This has occurred in Colorado which is one of many states that enacted protectionist legislation written by incumbent telcos and cable-TV operators to prohibit local governments from setting up broadband infrastructure for community-broadband efforts. These laws are written with a veil of preventing mismanagement of public funds by local government when it comes to creating broadband infrastructure or municipal wireless broadband setups, but are really to protect the likes of Comcast in operating broadband-service cartels.
The law that was in place in Colorado required a ballot measure to be put to referendum by the local government if that government wished to set up broadband infrastructure that had any sort of public funding. 43 of these communities ran referenda about this topic on this year’s Election Day and the results turned up in the favour of the local government wanting to establish a community broadband service in these areas.
The victory was driven because CenturyLink and Comcast were suffocating the quality of broadband service that was offered in that state as is common in must of the USA. Citizens were seeing a reality that a high-quality broadband service that is value for money can only be achieved with real competition as has been noticed when competitive deployments like Google Fiber were rolled out.
Such laws were also found to be suffocating economic development and private investment because of the inability for public-private broadband infrastructure projects to go ahead. As well, it would be hard to do business in areas affected by these laws because today’s business operations are relying on information to be provided at the speed of light.

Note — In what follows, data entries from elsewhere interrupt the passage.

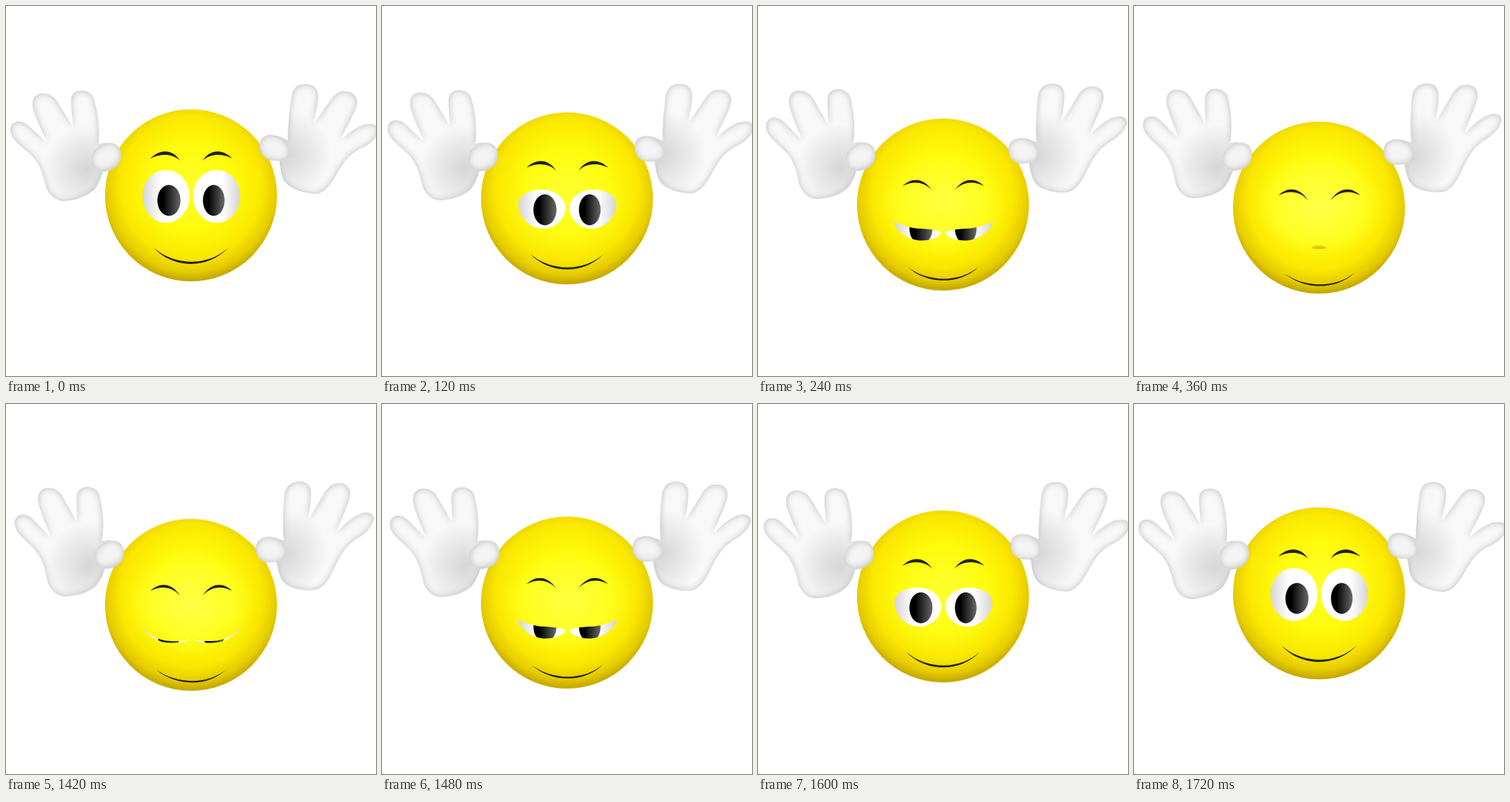
Write an HTML page without scripts that moves like this. It is 512x512 px and loops after 2120 ms.

```html
<!DOCTYPE html>
<html lang="en">
<head>
<meta charset="utf-8">
<title>Smiley closing its eyes</title>
<style>
  html, body { margin: 0; width: 100%; height: 100%; overflow: hidden; background: #fff; }
  svg { display: block; width: 100%; height: 100%; }

  /* Each part goes from --a (awake) to --b (bowed) in sine-spaced steps of 60 ms. */
  .move, .morph, .fade {
    animation: move 2120ms -4ms infinite;
    animation-timing-function: linear(.067 0% 20%, .25 20% 40%, .5 40% 60%, .75 60% 80%, .933 80% 100%);
  }
  .morph { animation-name: morph; d: var(--a); }
  .fade { animation-name: fade; }
  @keyframes move {
    0%, 2.8302%, 81.1321%, 100% { transform: translate(0, 0); }
    16.9811%, 66.9811% { transform: var(--b); }
  }
  @keyframes morph {
    0%, 2.8302%, 81.1321%, 100% { d: var(--a); }
    16.9811%, 66.9811% { d: var(--b); }
  }
  @keyframes fade {
    0%, 2.8302%, 81.1321%, 100% { opacity: 0; }
    16.9811%, 66.9811% { opacity: 1; }
  }
  /* Swaps the eyes for a small crease while they are fully shut. */
  @keyframes shut {
    0%, 66.9811%, 100% { opacity: var(--open); }
    16.9811% { opacity: calc(1 - var(--open)); }
  }
  .eyes, .crease { animation: shut 2120ms -4ms step-end infinite; }
  .eyes { --open: 1; }
  .crease { --open: 0; }

  .head { --b: translateY(17px); }
  .pupil { --b: translateY(52px); }
  .left { --b: translate(1px, -4px) rotate(3deg); transform-origin: 80px 270px; }
  .right { --b: matrix(1, -.145, .072, 1, -1, -.5); transform-origin: 413px 260px; }

  .eye {
    --a: path("M189 263 C189 243 203 227 221.5 227 C240 227 254 243 254 263 C254 283 240 300 221.5 300 C203 300 189 283 189 263Z");
    --b: path("M187 311 C190 316 205 334 224 335 C240 336 250 333 254 330 C250 332 240 333.5 224 332.5 C205 331 190 316 187 311Z");
  }
  .brow {
    --a: path("M200 211 C212 198 230 197 241 214 C230 204 214 204 200 211Z");
    --b: path("M200 262 C211 251 228 249 241 269 C229 255 213 255 200 262Z");
  }
  .mouth {
    --a: path("M204 334 C230 364 280 365 308 334 C280 361 232 360 204 334Z");
    --b: path("M208 370 C235 393 280 394 305 369 C280 391 235 390 208 370Z");
  }
</style>
</head>
<body>
<svg viewBox="0 0 512 512">
  <defs>
    <radialGradient id="skin" cx=".5" cy=".45" r=".55">
      <stop offset="0" stop-color="#ffff2a"/>
      <stop offset=".45" stop-color="#fffb0c"/>
      <stop offset=".75" stop-color="#fbe800"/>
      <stop offset=".9" stop-color="#e6cc00"/>
      <stop offset="1" stop-color="#c0a400"/>
    </radialGradient>
    <radialGradient id="lid">
      <stop offset="0" stop-color="#ffff48"/>
      <stop offset=".6" stop-color="#ffff30" stop-opacity=".8"/>
      <stop offset="1" stop-color="#ffff20" stop-opacity="0"/>
    </radialGradient>
    <linearGradient id="white">
      <stop offset="0" stop-color="#d0d0d0"/>
      <stop offset=".4" stop-color="#fff"/>
    </linearGradient>
    <linearGradient id="black">
      <stop offset=".25" stop-color="#000"/>
      <stop offset="1" stop-color="#686868"/>
    </linearGradient>
    <radialGradient id="glove" gradientUnits="userSpaceOnUse" cx="112" cy="225" r="60">
      <stop offset="0" stop-color="#d6d6d6"/>
      <stop offset="1" stop-color="#f8f8f8"/>
    </radialGradient>
    <radialGradient id="glove2" href="#glove" cx="390" cy="205"/>
    <filter id="soft" color-interpolation-filters="sRGB">
      <feGaussianBlur in="SourceAlpha" stdDeviation="5" result="blur"/>
      <feFlood flood-color="#bababa"/>
      <feComposite in2="blur" operator="out"/>
      <feComposite in2="SourceGraphic" operator="atop"/>
    </filter>
    <clipPath id="eyes">
      <path class="eye morph"/>
      <path class="eye morph" transform="matrix(-1 0 0 1 513 0)"/>
    </clipPath>
  </defs>

  <circle class="head move" cx="256" cy="262" r="119" fill="url(#skin)"/>
  <ellipse class="fade" cx="256" cy="276" rx="92" ry="72" fill="url(#lid)"/>
  <path class="crease" d="M245 335Q251 330 256 332Q261 330 267 335Q256 338 245 335Z" fill="#e0c800"/>

  <g class="eyes">
    <g clip-path="url(#eyes)">
      <rect x="186" y="225" width="70" height="112" fill="url(#white)"/>
      <rect x="186" y="225" width="70" height="112" fill="url(#white)" transform="matrix(-1 0 0 1 513 0)"/>
      <g class="pupil move" fill="url(#black)">
        <ellipse cx="225.5" cy="269" rx="16" ry="21.5"/>
        <ellipse cx="287.5" cy="269" rx="15" ry="21.5"/>
      </g>
    </g>
  </g>

  <g fill="#222208">
    <path class="brow morph"/>
    <g transform="matrix(-1 0 0 1 513 0)"><path class="brow morph"/></g>
    <path class="mouth morph"/>
  </g>

  <g class="left move">
    <path filter="url(#soft)" fill="url(#glove)" d="M92 166C92 152 90 142 90 131C90 121 97 117 105 117C114 117 121 122 123 133C128 152 130 170 128 191C140 187 158 190 159 206C160 222 145 229 134 229C131 240 126 250 122 254C112 264 95 269 80 270C68 270 60 261 56 252C52 238 50 226 40 212C30 200 18 194 10 183C3 172 6 162 15 160C24 159 30 164 37 171L56 188C50 172 42 158 38 144C34 130 40 122 49 121C60 120 68 126 72 134C79 146 86 156 92 166Z"/>
    <path filter="url(#soft)" fill="#f4f4f4" d="M119 218C116 204 124 196 136 191C150 186 160 194 159 208C158 221 148 224 138 227C128 229 121 226 119 218Z"/>
  </g>
  <g class="right move">
    <path filter="url(#soft)" fill="url(#glove2)" d="M390 186C390 165 392 145 395 126C397 112 405 108 414 108C427 108 433 116 432 127C431 140 428 150 426 161C436 150 442 140 450 129C457 119 464 117 471 118C483 119 488 129 485 138C480 155 470 168 464 184C474 176 484 168 496 164C506 162 514 163 516 172C514 184 500 194 489 198C474 206 466 218 458 232C450 246 442 258 430 260C412 260 392 252 386 243C380 234 380 224 378 213C365 216 352 209 351 195C351 180 362 177 372 179C380 180 384 184 390 186Z"/>
    <path filter="url(#soft)" fill="#f4f4f4" d="M351 195C351 181 360 177 371 179C382 181 392 190 393 202C392 212 384 215 372 214C360 214 352 207 351 195Z"/>
  </g>
</svg>
</body>
</html>
```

This is more so with small and medium business who is after a decent broadband Internet service that doesn’t stifle them financially.
The community broadband services, which typically are maintained by the electric utility ran by the local government can also allow for a European-style shared-infrastructure model where retail broadband operators can rent bandwidth on the infrastructure to facilitate their Internet services This is in addition to the local government providing broadband to schools and libraries, covering their Internet-service needs and even being in a position to sell broadband service to the community.
As well, this competition can effectively give CenturyLink and Comcast the “kick in the pants” they need to raise their game when it comes to value for money and customer-service attitudes. Who doesn’t want all their customers churning to better service?
At least this Election Day in the US represented a step towards real competition for that country’s broadband Internet services.